Giants safety Landon Collins, a native of New Orleans, thinks the atmosphere in the Superdome creates a comfort zone for the home team.   

Landon Collins of the Giants sacks Drew Brees

Landon Collins of the Giants sacks Drew Brees of the New Orleans Saints in the first quarter at MetLife Stadium on Sept. 18, 2015. Photo Credit: Mike Stobe

The Saints may be coming to MetLife Stadium averaging 34.6 points per game, but the Giants think they have one big edge to slowing them down.

Location.

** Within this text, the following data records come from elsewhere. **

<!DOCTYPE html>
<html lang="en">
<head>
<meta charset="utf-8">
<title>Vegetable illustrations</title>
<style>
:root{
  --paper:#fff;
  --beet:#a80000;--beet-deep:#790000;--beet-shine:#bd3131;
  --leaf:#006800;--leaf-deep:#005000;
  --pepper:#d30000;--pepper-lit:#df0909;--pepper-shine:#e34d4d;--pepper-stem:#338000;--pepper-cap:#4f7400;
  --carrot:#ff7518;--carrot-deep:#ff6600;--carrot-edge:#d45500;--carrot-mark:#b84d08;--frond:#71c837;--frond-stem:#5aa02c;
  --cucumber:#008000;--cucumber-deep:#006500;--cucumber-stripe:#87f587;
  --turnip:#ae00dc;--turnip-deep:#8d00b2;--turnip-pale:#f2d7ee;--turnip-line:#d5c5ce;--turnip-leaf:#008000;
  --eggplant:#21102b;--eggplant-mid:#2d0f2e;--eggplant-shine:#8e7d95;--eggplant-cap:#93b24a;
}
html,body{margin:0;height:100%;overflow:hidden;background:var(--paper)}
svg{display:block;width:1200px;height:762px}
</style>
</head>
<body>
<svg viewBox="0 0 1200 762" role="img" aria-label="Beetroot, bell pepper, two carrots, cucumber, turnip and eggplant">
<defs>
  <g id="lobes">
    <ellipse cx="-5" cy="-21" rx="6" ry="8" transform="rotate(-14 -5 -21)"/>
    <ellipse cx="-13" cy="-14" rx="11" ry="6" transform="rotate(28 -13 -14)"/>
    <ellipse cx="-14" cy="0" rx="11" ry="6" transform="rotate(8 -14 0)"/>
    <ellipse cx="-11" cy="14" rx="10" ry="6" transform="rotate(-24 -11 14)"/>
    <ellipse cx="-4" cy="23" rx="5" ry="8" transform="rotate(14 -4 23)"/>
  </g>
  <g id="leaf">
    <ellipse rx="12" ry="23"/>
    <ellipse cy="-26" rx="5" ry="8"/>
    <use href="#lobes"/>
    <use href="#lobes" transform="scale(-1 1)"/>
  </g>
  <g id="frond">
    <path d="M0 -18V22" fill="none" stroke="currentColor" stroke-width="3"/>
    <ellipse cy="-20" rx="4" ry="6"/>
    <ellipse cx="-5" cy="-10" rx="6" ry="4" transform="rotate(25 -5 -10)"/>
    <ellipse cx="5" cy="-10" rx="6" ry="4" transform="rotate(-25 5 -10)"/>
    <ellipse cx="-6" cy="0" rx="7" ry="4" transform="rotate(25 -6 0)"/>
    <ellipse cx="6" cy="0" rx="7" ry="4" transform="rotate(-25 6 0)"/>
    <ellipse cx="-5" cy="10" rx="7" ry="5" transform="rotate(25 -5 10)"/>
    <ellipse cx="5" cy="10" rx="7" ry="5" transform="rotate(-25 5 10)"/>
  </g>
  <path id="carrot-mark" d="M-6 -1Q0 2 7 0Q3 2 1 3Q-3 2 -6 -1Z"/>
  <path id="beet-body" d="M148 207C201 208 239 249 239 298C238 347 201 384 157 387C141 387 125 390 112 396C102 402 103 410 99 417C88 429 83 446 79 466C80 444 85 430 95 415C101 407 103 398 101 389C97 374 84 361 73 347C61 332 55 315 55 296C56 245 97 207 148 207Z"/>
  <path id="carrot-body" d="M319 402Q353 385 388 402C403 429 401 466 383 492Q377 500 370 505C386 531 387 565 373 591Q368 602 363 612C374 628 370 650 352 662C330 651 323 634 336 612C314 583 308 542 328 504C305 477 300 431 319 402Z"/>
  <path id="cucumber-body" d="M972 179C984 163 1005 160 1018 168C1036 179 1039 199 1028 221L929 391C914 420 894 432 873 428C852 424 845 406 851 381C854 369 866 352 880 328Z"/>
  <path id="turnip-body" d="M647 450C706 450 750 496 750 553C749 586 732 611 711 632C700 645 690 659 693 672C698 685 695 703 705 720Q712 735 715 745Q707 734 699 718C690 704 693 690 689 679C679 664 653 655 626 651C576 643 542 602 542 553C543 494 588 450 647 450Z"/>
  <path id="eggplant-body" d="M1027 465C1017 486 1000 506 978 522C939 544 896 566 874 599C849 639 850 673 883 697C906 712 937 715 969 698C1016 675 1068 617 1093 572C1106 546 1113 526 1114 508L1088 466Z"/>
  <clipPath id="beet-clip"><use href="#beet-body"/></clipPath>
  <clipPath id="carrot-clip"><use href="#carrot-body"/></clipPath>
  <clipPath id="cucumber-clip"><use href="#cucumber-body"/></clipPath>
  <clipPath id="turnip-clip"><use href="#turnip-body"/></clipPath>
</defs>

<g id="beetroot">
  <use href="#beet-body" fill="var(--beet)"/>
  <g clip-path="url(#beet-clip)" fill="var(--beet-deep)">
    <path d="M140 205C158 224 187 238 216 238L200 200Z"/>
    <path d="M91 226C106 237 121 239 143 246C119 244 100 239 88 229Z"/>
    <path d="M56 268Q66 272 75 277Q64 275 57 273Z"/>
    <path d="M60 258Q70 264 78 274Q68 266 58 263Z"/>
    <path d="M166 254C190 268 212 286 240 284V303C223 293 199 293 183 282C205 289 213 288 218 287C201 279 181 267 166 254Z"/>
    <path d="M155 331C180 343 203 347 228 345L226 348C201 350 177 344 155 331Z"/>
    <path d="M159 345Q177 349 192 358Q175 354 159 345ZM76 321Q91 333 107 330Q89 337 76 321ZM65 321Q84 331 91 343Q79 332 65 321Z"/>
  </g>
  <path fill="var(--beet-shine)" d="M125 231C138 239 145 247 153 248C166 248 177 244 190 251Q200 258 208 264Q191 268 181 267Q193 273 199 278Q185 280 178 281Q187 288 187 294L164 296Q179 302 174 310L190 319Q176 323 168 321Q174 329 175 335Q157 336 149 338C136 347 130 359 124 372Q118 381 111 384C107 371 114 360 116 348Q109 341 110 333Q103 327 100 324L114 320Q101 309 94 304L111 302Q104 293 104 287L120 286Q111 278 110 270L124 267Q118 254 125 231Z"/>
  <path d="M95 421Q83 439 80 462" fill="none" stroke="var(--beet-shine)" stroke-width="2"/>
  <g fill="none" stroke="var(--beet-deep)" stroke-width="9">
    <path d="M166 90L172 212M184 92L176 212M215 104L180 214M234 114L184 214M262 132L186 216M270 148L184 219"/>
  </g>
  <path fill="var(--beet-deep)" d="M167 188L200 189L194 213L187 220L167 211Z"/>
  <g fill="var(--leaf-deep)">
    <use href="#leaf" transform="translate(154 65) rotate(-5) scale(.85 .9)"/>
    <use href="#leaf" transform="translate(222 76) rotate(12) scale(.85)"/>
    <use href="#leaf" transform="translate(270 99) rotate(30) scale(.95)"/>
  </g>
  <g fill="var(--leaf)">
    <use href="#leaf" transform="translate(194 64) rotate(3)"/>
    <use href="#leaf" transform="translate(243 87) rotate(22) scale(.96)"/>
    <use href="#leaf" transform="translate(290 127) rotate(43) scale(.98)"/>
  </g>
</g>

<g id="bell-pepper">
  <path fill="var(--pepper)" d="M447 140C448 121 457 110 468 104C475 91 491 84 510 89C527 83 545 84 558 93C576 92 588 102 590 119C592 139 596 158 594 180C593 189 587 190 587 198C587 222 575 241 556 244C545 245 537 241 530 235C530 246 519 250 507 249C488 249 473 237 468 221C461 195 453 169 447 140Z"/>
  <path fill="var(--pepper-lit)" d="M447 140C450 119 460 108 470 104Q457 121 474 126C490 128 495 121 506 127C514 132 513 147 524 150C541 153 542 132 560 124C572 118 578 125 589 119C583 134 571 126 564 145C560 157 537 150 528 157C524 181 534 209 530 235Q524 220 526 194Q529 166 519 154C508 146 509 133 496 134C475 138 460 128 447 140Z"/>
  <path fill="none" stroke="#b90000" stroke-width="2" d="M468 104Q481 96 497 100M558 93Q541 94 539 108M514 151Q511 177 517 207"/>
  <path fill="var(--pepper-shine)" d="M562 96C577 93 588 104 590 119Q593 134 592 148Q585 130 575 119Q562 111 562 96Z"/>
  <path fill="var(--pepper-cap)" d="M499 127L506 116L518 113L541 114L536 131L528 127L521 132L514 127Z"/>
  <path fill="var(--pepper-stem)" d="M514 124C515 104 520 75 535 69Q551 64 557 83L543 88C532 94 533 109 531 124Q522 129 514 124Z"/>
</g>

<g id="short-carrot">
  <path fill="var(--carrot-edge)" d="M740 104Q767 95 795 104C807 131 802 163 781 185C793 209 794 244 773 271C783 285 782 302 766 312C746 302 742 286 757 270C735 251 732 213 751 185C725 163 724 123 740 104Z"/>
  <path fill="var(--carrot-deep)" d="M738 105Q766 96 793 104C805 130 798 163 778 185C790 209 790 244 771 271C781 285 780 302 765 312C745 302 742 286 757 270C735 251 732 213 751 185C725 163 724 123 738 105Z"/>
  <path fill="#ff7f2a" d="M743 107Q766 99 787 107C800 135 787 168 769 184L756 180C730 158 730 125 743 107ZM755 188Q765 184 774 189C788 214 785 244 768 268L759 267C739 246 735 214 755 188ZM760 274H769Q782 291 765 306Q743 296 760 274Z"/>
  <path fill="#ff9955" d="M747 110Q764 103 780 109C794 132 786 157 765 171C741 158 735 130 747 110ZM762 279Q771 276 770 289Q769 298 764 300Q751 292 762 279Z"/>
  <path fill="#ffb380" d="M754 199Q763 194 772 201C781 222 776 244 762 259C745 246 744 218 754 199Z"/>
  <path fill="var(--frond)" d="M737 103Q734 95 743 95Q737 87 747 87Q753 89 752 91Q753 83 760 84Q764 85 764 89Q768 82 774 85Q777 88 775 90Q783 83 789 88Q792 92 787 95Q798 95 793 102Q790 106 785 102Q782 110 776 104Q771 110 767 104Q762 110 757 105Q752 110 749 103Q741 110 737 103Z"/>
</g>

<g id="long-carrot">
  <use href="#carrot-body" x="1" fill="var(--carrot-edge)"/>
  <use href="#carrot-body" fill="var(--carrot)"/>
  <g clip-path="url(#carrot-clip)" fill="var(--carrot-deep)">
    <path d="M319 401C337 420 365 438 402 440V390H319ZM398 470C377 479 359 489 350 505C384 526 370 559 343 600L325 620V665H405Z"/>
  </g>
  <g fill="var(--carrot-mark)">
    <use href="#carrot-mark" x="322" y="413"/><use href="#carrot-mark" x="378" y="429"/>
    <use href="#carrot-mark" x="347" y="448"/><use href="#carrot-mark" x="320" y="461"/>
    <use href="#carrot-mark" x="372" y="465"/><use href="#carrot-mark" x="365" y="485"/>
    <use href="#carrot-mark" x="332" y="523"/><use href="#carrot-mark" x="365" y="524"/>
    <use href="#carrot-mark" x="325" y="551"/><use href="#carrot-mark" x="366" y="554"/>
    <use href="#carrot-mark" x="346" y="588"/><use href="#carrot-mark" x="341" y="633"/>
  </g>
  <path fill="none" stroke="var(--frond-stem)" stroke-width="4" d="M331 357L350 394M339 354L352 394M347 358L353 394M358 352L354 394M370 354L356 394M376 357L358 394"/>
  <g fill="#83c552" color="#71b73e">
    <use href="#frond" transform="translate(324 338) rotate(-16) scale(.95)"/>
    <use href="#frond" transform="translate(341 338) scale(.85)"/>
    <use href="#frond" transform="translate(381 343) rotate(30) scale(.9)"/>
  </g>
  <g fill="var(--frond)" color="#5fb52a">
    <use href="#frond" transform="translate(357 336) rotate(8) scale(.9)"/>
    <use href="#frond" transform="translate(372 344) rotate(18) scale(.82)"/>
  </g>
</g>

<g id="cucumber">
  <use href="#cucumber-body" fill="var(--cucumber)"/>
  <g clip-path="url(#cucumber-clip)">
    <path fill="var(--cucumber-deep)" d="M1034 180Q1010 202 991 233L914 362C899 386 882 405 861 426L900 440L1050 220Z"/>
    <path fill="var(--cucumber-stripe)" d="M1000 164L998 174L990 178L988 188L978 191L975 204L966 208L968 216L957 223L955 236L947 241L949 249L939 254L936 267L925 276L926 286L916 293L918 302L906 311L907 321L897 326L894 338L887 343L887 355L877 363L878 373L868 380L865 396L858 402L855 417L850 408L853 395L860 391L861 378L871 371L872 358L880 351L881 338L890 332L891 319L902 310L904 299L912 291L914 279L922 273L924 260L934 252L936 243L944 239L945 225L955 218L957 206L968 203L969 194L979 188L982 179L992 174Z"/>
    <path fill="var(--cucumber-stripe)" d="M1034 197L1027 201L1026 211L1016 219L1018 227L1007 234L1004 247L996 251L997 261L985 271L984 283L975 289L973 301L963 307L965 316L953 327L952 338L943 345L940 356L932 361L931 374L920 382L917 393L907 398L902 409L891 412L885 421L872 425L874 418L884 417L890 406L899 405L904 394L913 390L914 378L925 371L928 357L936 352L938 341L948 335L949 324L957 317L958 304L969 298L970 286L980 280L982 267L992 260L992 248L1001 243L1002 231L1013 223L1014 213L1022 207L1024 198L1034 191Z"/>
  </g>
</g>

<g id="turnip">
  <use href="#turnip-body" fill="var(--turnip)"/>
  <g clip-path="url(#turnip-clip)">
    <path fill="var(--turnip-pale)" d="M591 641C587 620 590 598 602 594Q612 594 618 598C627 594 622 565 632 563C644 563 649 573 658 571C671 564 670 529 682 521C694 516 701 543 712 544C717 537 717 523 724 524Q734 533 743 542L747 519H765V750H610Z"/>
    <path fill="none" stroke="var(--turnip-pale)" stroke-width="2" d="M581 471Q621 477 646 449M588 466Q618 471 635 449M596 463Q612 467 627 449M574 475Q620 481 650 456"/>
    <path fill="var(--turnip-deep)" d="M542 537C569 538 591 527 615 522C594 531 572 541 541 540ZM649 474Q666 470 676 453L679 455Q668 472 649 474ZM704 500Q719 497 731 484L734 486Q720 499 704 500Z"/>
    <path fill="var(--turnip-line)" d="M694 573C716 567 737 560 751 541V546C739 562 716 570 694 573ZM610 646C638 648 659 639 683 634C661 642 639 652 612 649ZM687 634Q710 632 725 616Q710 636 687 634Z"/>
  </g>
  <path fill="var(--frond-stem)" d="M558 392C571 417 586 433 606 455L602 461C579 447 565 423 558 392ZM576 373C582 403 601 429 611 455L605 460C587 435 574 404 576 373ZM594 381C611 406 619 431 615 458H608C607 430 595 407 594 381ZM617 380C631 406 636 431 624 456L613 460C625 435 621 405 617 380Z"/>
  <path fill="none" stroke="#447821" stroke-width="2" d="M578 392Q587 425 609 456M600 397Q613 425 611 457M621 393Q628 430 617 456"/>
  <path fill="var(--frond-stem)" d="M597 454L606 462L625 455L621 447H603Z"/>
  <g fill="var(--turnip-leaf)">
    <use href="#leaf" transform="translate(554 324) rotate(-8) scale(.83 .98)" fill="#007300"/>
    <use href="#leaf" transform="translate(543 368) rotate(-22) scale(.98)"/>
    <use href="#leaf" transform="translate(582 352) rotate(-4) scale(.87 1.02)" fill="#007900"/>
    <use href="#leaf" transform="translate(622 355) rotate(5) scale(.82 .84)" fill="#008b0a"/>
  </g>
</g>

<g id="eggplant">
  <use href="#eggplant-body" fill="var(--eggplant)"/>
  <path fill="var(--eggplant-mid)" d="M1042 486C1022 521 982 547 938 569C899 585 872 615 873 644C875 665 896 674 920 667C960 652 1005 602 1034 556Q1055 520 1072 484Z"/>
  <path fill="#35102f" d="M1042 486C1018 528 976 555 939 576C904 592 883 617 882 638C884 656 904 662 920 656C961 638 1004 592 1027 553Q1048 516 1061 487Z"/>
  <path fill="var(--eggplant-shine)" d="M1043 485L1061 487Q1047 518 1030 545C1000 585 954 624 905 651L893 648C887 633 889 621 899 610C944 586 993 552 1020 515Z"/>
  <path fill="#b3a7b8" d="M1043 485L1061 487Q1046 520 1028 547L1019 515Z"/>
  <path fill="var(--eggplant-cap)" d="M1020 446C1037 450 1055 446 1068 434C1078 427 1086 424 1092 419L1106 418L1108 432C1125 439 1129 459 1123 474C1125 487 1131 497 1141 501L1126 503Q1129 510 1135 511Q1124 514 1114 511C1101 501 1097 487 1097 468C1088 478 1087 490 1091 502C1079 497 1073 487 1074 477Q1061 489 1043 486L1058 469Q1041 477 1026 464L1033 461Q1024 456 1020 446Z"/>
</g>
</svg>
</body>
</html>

Sunday will be the Saints’ first outdoor game this season after opening with two at home and beating the Falcons in Atlanta under a closed roof in Week 3. Even with a forecast calling for a perfect fall day with sunshine and temperatures in the 60s, the Giants feel like playing outside will be an ally.

“They’re a different team when they’re away,” safety Landon Collins said. “Their home-field advantage is taken away. They love being in that dome, it’s hard to win in that dome, and when they’re outside of it, it gives the other team a little advantage.”

The last two meetings between the Giants and the Saints speak to that disparity. In 2015, the Giants went to the Superdome and lost, 52-49, in an epic shootout that saw a number of offensive records fall. A year later, the Saints came to New Jersey and the Giants won, 16-13.

The numbers suggest that the Saints and Drew Brees play better indoors, whether at home or in someone else’s dome. In 121 games outdoors, Brees is 65-56 with 200 touchdowns and 107 interceptions. In 132 climate-controlled games, he is 79-53 with 296 touchdowns and 121 interceptions.

Giants cornerback Janoris Jenkins said there is a noticeable difference “quarterback-wise, Brees, as far as throwing the ball and accuracy and all that” when he is under a natural sky as opposed to a roof.

Pat Shurmur, who coached the Vikings in a dome the last two seasons, downplayed the disparity.

“Some people have said that, they’re more explosive at home in the dome and all that,” he said. “I don’t know. They’re pretty explosive on offense … and you’re dealing with a guy that’s Drew Brees, who is one of the best.”

The geographical home team has won 10 of the past 11 meetings between the Giants and Saints going back to 1997 (the Giants, technically the visiting team, won at Giants Stadium in 2005, when the Saints were displaced by Hurricane Katrina).

Collins, who grew up in New Orleans, said he isn’t certain why the Saints are so much more difficult to beat when they are at home.

“I don’t think it’s the fans, I think it’s the atmosphere,” he said. “They’re at home, they know their stadium, they know the feel of their field and stuff like that.”

This week, though, the Giants will have that advantage.

Notes & quotes: LB Olivier Vernon was limited in practice Wednesday, his first action since suffering a high ankle sprain Aug. 26. He participated in individual drills during the portion of practice open to the media … The Giants had a long list of players who did not practice: CB Eli Apple (groin), DT Damon Harrison (knee), LB Connor Barwin (knee), TE Evan Engram (knee), CB Antonio Hamilton (groin), WR Cody Latimer (knee) and RB Jonathan Stewart (foot) … RB Saquon Barkley was a full participant in practice but wore a sleeve on his right knee. He missed several snaps in Sunday’s game after taking a hit on that knee.

New York Sports